WRITINGS BY THE MOTHER
© Sri Aurobindo Ashram Trust
15 August 1958
As today is Sri Aurobindo's birthday I thought that instead of reading the Dhammapada I could read to you something which will both interest you and show you how Sri Aurobindo visualised our relation with the gods.
You know, don't you, that in India especially, there are countless categories of gods, who are all on different planes, some very close to man, others very close to the Supreme, with many intermediaries.
You will understand better what I want to tell you if I mention the gods of the Puranas--like those we saw the other day in the film--who in many ways are, I must say, inferior to man (!) although they have infinitely more power.
There are gods of the Overmind who are the great creators of the earth--until now. There are the gods of the Vedas who are mentioned in everything that has come down from the Rishis. And there are the gods of the Supermind, those who are going to manifest on earth, although of course they exist from all eternity on their own plane.
Here Sri Aurobindo is speaking mostly about the Vedic gods, but not exclusively nor in a very definite way. At any rate these gods are higher than the gods of the Puranas.
Here is what Sri Aurobindo tells us.
In fact, it is a prayer:
Be wide in me, O Varuna;
be mighty in me, O Indra;

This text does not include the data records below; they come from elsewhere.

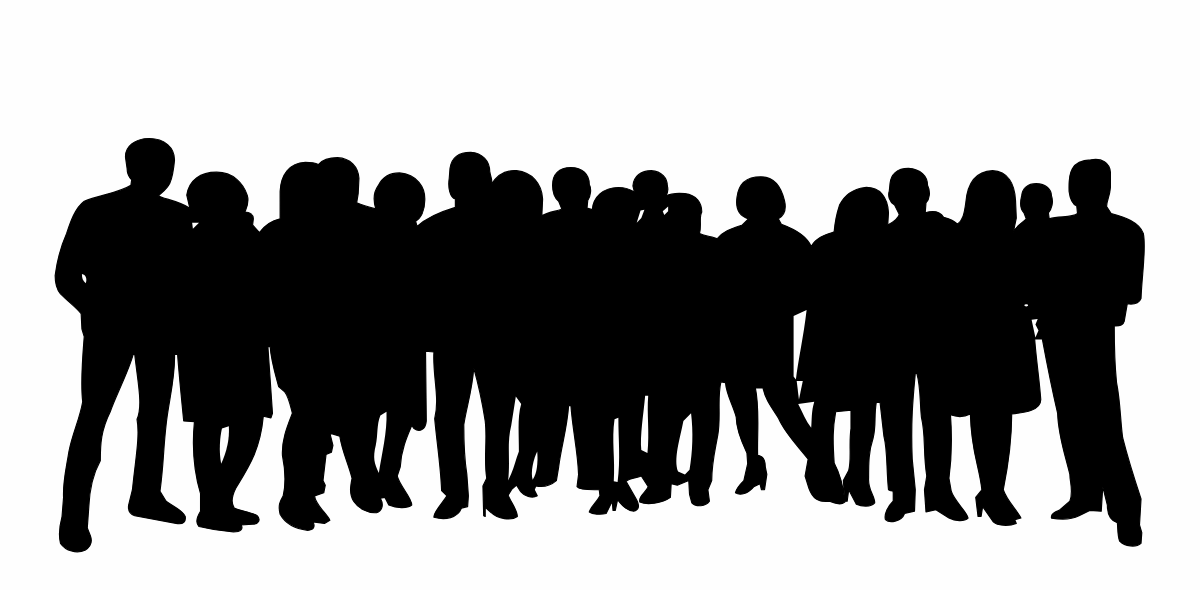
<!DOCTYPE html>
<html lang="en">
<head>
<meta charset="utf-8">
<title>Crowd silhouette</title>
<style>
:root { --paper: #fefefe; --ink: #000; }
html, body { margin: 0; padding: 0; background: var(--paper); overflow: hidden; }
.poster { width: 1200px; height: 590px; background: var(--paper); overflow: hidden; }
.poster svg { display: block; width: 1200px; height: 590px; }
.crowd { fill: var(--ink); stroke: var(--ink); stroke-width: 1.5; stroke-linejoin: round; }
.gaps { fill: var(--paper); }
</style>
</head>
<body>
<main class="poster">
<svg viewBox="0 0 1568 771" role="img" aria-label="Black silhouette of a group of people standing side by side">
<path class="crowd" d="
M172 235 C168 231 166 227 166 220 L164 206 C163 192 176 181 195 181 C215 181 228 193 228 209 C227 220 225 232 222 239 C218 247 212 251 207 256 C214 260 232 262 248 272
L244 255 C247 235 262 225 283 225 C305 225 318 240 323 255 C326 265 322 272 320 277 C326 277 331 280 331 286 L330 294 L339 304
C347 293 357 288 366 286 L366 250 C367 228 378 213 399 212 C407 212 412 213 416 215 C422 208 432 206 441 206 C458 207 468 218 469 233 L468 253 L466 265 C475 269 483 271 491 273
C487 260 489 250 494 243 C500 231 510 226 522 226 C545 228 556 245 555 262 C555 275 550 285 543 289 L545 296
C558 284 575 277 595 271 L595 260 C588 258 585 245 587 233 L588 220 C590 206 600 199 615 199 C630 200 640 210 640 225 L642 233 Q643 237 642 241
C650 228 662 222 675 223 C695 225 708 240 709 260 L708 282
C718 276 730 276 734 273 L730 263 C724 258 722 250 722 242 C722 228 730 219 746 219 C761 219 770 228 770 241 C773 246 772 256 768 262 L767 272 L774 274
C775 258 788 245 808 245 C816 245 823 247 829 251 L827 243 C828 230 838 223 851 223 C865 224 872 233 872 243 Q874 250 870 256
C874 254 884 252 895 253 C910 255 917 265 917 277 C913 284 917 294 914 305 C922 309 932 309 937 312
C945 302 955 299 970 294 L978 286 C965 282 961 272 963 258 C965 240 976 231 994 231 C1012 231 1021 245 1025 262 C1028 274 1024 282 1017 286 L1021 293 C1040 300 1054 308 1060 322
C1067 310 1078 307 1090 303 C1091 290 1093 280 1097 268 C1104 254 1115 247 1130 245 C1150 244 1160 258 1161 278 L1160 294
C1168 290 1175 284 1175 280 L1169 268 C1162 264 1160 255 1162 250 L1163 240 C1164 228 1172 220 1187 220 C1203 221 1212 230 1212 242 C1216 250 1215 260 1210 265 L1209 278 C1220 275 1228 276 1233 284 C1240 286 1247 288 1251 293
C1258 288 1260 280 1262 265 C1264 240 1275 224 1297 223 C1317 224 1326 240 1327 262 L1328 285 L1324 304
C1328 294 1338 290 1341 286 L1338 278 C1332 272 1333 264 1335 256 C1336 246 1343 240 1354 240 C1367 240 1374 248 1374 256 C1377 264 1374 274 1370 278 L1371 286 C1385 282 1400 285 1408 279
L1407 269 C1400 266 1398 258 1397 250 C1396 225 1400 210 1425 209 C1440 206 1450 213 1451 225 L1451 245 C1450 258 1446 262 1446 270 L1452 279 C1470 284 1488 290 1494 305 C1498 325 1492 360 1491 390 C1488 397 1480 398 1473 397 L1469 420 C1467 427 1460 426 1456 426
C1456 460 1457 480 1459 500 C1464 525 1464 550 1467 572 C1474 600 1482 625 1491 652 L1489 686 L1492 696 L1491 710 C1484 716 1470 714 1463 707 C1460 699 1461 690 1460 683 C1450 680 1447 670 1447 660 L1441 636 L1439 668 L1424 667 L1410 674 C1400 679 1385 679 1374 677 C1373 672 1378 669 1384 667 L1398 655 C1403 642 1398 630 1398 620 C1392 595 1383 570 1382 540 C1375 510 1368 475 1362 443
L1352 443 C1354 470 1358 495 1360 522 C1360 536 1340 539 1322 541
C1322 575 1318 605 1311 640 C1316 655 1330 668 1334 677 L1326 679 L1328 684 C1318 688 1303 687 1298 682 L1284 662 L1282 675 L1278 675 L1275 650 L1283 640 C1280 610 1269 590 1268 541 C1260 545 1250 545 1242 542
C1244 570 1244 595 1240 625 L1243 642 C1247 655 1263 668 1265 677 C1260 682 1248 681 1240 677 L1223 666 L1210 669 L1208 640 L1211 622 C1206 590 1210 570 1204 545 C1202 525 1203 505 1198 488 L1196 488
C1193 520 1190 550 1192 600 L1196 640 L1195 668 L1182 671 C1178 682 1162 684 1157 679 C1155 672 1160 662 1167 655 L1167 643 L1161 640 C1158 610 1160 590 1155 570 L1150 526 L1145 526
C1142 545 1145 555 1141 572 C1135 590 1135 605 1135 625 C1134 640 1143 648 1143 657 C1138 663 1126 662 1119 659 L1109 640 L1107 655 L1104 655 L1102 628 L1109 615 C1113 600 1109 580 1112 560 L1112 536 L1092 538
C1088 560 1088 575 1090 605 C1098 620 1102 635 1104 656 C1098 661 1090 657 1084 655 C1070 657 1062 652 1057 638 L1052 622 L1056 600 C1040 580 1025 565 1017 546 C1008 532 1000 522 997 507 L987 507
C993 535 989 570 990 595 C998 596 1000 602 1000 610 L1002 620 L999 640 L995 640 L993 632 L985 636 C978 645 967 648 961 644 C962 638 968 632 972 628 L977 606 L976 592 C968 575 962 560 962 545 C958 530 949 515 948 500 L942 499
C937 520 942 545 938 568 C934 590 930 605 930 628 L925 640 L927 655 C922 662 910 663 904 657 L901 646 L900 628 L885 634 L877 632 L876 650 C865 658 845 660 836 656 C834 648 843 645 847 636 L838 622
C830 625 822 625 818 629 L830 650 C836 660 836 666 828 668 C818 667 812 660 807 653 L804 667 L801 667 L800 655 L792 671 C785 673 774 672 770 669 C772 662 780 656 784 648 L783 640 C775 640 758 641 754 636 L756 620 C755 590 748 560 746 530 L743 530
C741 560 733 585 730 610 L727 628 C720 634 710 637 700 635 L698 640 L702 648 C695 652 685 648 680 642 L675 634 L669 639 L664 647 C666 654 676 666 676 675 C668 681 650 678 642 670 L634 663 L634 675 L632 674 L631 635 L636 625 C632 600 637 575 634 550 C630 525 626 505 619 481
C617 510 610 530 606 555 C606 580 606 595 610 620 L612 648 L611 662 L603 664 C598 677 582 680 567 676 C566 670 576 660 584 648 L577 641 C576 610 571 580 568 547 C575 520 565 490 567 460 L556 459
L557 550 C556 562 548 565 541 560 L538 556 C532 570 524 588 523 610 L519 622 C522 635 538 650 538 660 C532 665 518 664 508 660 L503 650 L497 651 C502 660 499 668 492 670 C480 671 468 664 462 655 C456 645 458 635 460 625 C455 605 447 590 444 570 L431 566 L435 582 L433 591 L426 594 L422 628 L425 634 L423 644 L411 648 C412 660 428 672 431 680 L424 684 L409 682 C412 688 410 693 402 693 C385 691 372 683 366 672 C363 660 366 655 370 648 C373 635 373 615 369 595 C368 575 375 558 382 540 C379 528 377 518 372 512 L364 505 C360 490 354 470 353 453 L350 453
L356 540 L354 546 L344 544 C340 588 325 610 308 638 C302 650 302 658 306 664 C315 668 328 669 336 674 C341 679 338 685 330 685 L315 686 C318 691 315 695 305 695 C290 694 272 691 260 688 C255 683 257 676 262 668 L262 645 C253 615 251 582 254 551 L240 550 C237 520 234 490 232 463 L228 463
C229 495 220 525 217 555 C213 590 214 605 209 642 L217 655 C228 663 239 667 242 675 C243 681 240 686 230 684 L176 674 C170 672 167 667 168 660 L173 640 C177 600 183 570 179 548 C187 530 180 500 176 463 L174 463
C168 485 150 520 144 538 C132 562 131 580 131 602 C121 620 117 640 116 662 L114 690 L118 700 C121 708 119 714 111 719 C100 724 86 720 79 710 C77 702 77 690 81 675 L83 650 C82 630 86 615 90 590 C95 565 104 548 108 525 C105 500 108 465 110 440 L107 430 L106 410 C100 402 90 395 79 384 C74 378 72 370 72 360 C74 345 78 325 87 305 C92 290 98 272 110 263 C130 255 155 252 171 242 Z"/>
<g class="gaps">
<path d="M107 358 C112 359 114 364 112 370 C108 367 107 363 107 358Z"/>
<path d="M251 291 L260 291 L252 299Z"/>
<path d="M290 560 L299 557 C300 575 296 590 289 606 C286 592 287 572 290 560Z"/>
<path d="M497 543 L505 538 C506 565 499 592 495 618 C489 606 487 598 491 582 C494 568 492 555 497 543Z"/>
<path d="M674 518 L681 528 C676 545 678 565 678 590 C674 600 672 610 668 619 L664 628 C667 600 662 580 668 556Z"/>
<path d="M702 590 C703 604 702 618 696 627 C693 617 697 600 702 590Z"/>
<path d="M803 548 L808 546 C808 575 811 600 807 630 L802 629 C804 600 799 575 803 548Z"/>
<path d="M843 517 L847 517 C845 540 849 565 846 592 L838 588 C836 570 841 540 843 517Z"/>
<path d="M903 540 C906 565 905 590 901 614 L895 620 L886 616 C880 600 888 575 893 550Z"/>
<path d="M832 291 L837 275 L842 274 L838 285Z"/>
<path d="M866 276 L873 270 L873 276 L868 281Z"/>
<path d="M1037 413 L1054 405 C1050 440 1043 470 1040 496 L1037 492Z"/>
<path d="M1043 528 L1064 525 C1060 538 1061 548 1060 559 C1053 550 1049 540 1043 528Z"/>
<path d="M1041 498 L1049 498 L1044 522Z"/>
<path d="M1166 642 L1161 643 L1166 655Z"/>
<ellipse cx="1341" cy="399" rx="2.5" ry="1.5"/>
<path d="M1348 418 L1356 417 L1353 424 L1357 432 L1353 441Z"/>
</g>
</svg>
</main>
</body>
</html>
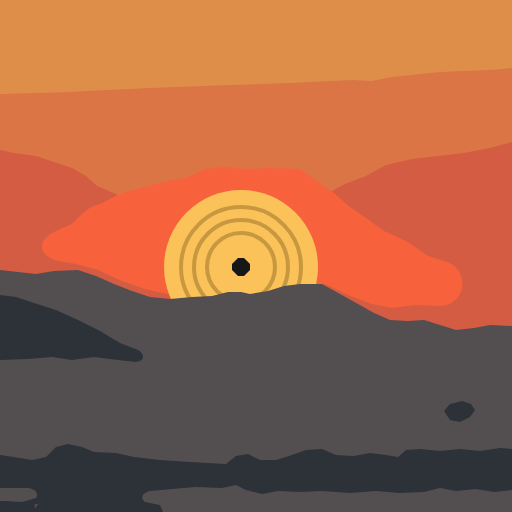
<!DOCTYPE html>
<html lang="en">
<head>
<meta charset="utf-8">
<title>Vinyl sunset</title>
<style>
:root {
  --sky-high: #df8e4a;
  --sky-mid: #db7545;
  --sky-low: #d35c43;
  --glow: #f7623d;
  --sun: #fbc259;
  --groove: #c7983f;
  --spindle: #151719;
  --hill: #534e50;
  --shadow: #2c3238;
}
html, body { margin: 0; width: 512px; height: 512px; overflow: hidden; }
svg { display: block; width: 512px; height: 512px; }
.sky-high { fill: var(--sky-high); }
.sky-mid { fill: var(--sky-mid); }
.sky-low { fill: var(--sky-low); }
.glow { fill: var(--glow); }
.sun { fill: var(--sun); }
.grooves { fill: none; stroke: var(--groove); stroke-width: 4; }
.spindle { fill: var(--spindle); }
.hill { fill: var(--hill); }
.shadow { fill: var(--shadow); }
</style>
</head>
<body>
<svg viewBox="0 0 512 512" role="img" aria-label="A sun shaped like a vinyl record setting behind dark hills">
  <g id="sky">
    <rect class="sky-high" width="512" height="512"/>
    <path class="sky-mid" d="M0 94L70 92L106 90L150 88L230 85L290 83L352 80L372 81L392 77L440 72L490 70L512 68V340H0Z"/>
    <path class="sky-low" d="M0 150L14 153L36 156L54 162L72 168L86 176L97 186L116 194L160 240H290L328 193L345 184L366 176L386 165L412 159L438 156L464 153L490 148L512 142V340H0Z"/>
    <path class="glow" d="M42 246C43 236 55 231 70 225C80 218 84 208 100 204L122 193L160 183L188 177L205 169L224 167L246 169L268 168L300 169L318 182L334 193L350 207L366 218L384 231L408 242L428 256L450 263C461 269 464 281 462 289C459 299 451 306 440 306L414 305L392 308L372 304L350 296L325 284L250 310L167 294L145 289L122 281L98 270L76 264L58 261C47 258 42 253 42 246Z"/>
  </g>
  <g id="record-sun">
    <circle class="sun" cx="241" cy="267" r="77"/>
    <g class="grooves">
      <circle cx="241" cy="267" r="60"/>
      <circle cx="241" cy="267" r="47"/>
      <circle cx="241" cy="267" r="34"/>
    </g>
    <path class="spindle" d="M238 258H244L250 264V270L244 276H238L232 270V264Z"/>
  </g>
  <g id="hills">
    <path class="hill" d="M0 270L18 272L36 274L54 271L78 270L96 276L114 284L132 291L150 297L170 299L192 297L212 296L228 292L241 292L250 294L268 291L284 286L300 284L322 284L340 294L358 304L374 313L390 320L408 321L424 320L440 325L456 330L474 328L490 325L512 326V512H0Z"/>
    <path class="shadow" d="M0 295L16 297L34 303L56 310L78 320L100 331L120 343L138 350C145 354 145 361 136 362L118 360L94 357L72 360L52 357L28 359L0 360Z"/>
    <path class="shadow" d="M444 411L450 404L462 401L471 404L475 410L470 417L460 422L450 420Z"/>
  </g>
  <g id="foreground">
    <path class="shadow" d="M0 455L14 457L32 460L46 457L56 447L68 444L82 447L94 452L116 453L134 457L160 460L190 462L226 464L236 456L248 454L260 460L276 460L292 455L306 450L322 449L336 455L354 456L370 453L386 455L398 457L406 450L420 449L440 451L460 449L480 451L500 448L512 449V490L494 492L476 489L456 491L440 488L424 492L400 493L376 491L350 493L322 491L300 492L278 491L262 494L246 490L236 485L222 488L196 487L172 489L150 491C142 493 140 498 145 502L160 505L163 512H33L38 504L10 507L0 505V488L28 488C36 489 39 494 36 498L28 501L0 502Z"/>
    <path class="hill" d="M0 488L28 488C36 489 39 494 36 498L22 502L0 501Z"/>
    <path class="shadow" d="M0 501L16 502L34 503L36 512H0Z"/>
  </g>
</svg>
</body>
</html>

O Sun, be very bright and luminous;
O Moon, be full of charm and sweetness.
Be fierce and terrible, O Rudra; [new p. 377]
be impetuous and swift, O Maruts; [old p. 377]
be strong and bold, O Aryama;
be voluptuous and pleasurable, O Bhaga;
be tender and kind and loving and passionate, O Mitra.
Be bright and revealing, O Dawn;
O Night, be solemn and pregnant.
O Life, be full, ready and buoyant;
O Death, lead my steps from mansion to mansion.
Harmonise all these, O Brahmanaspati.
Let me not be subject to these gods, O Kali. (Note1)
So Sri Aurobindo makes Kali the great liberating power who ardently impels you towards progress and leaves no ties within you which would hinder you from progressing.
Note 1: Thoughts and Aphorisms, Cent. Vol. 17, p. 85.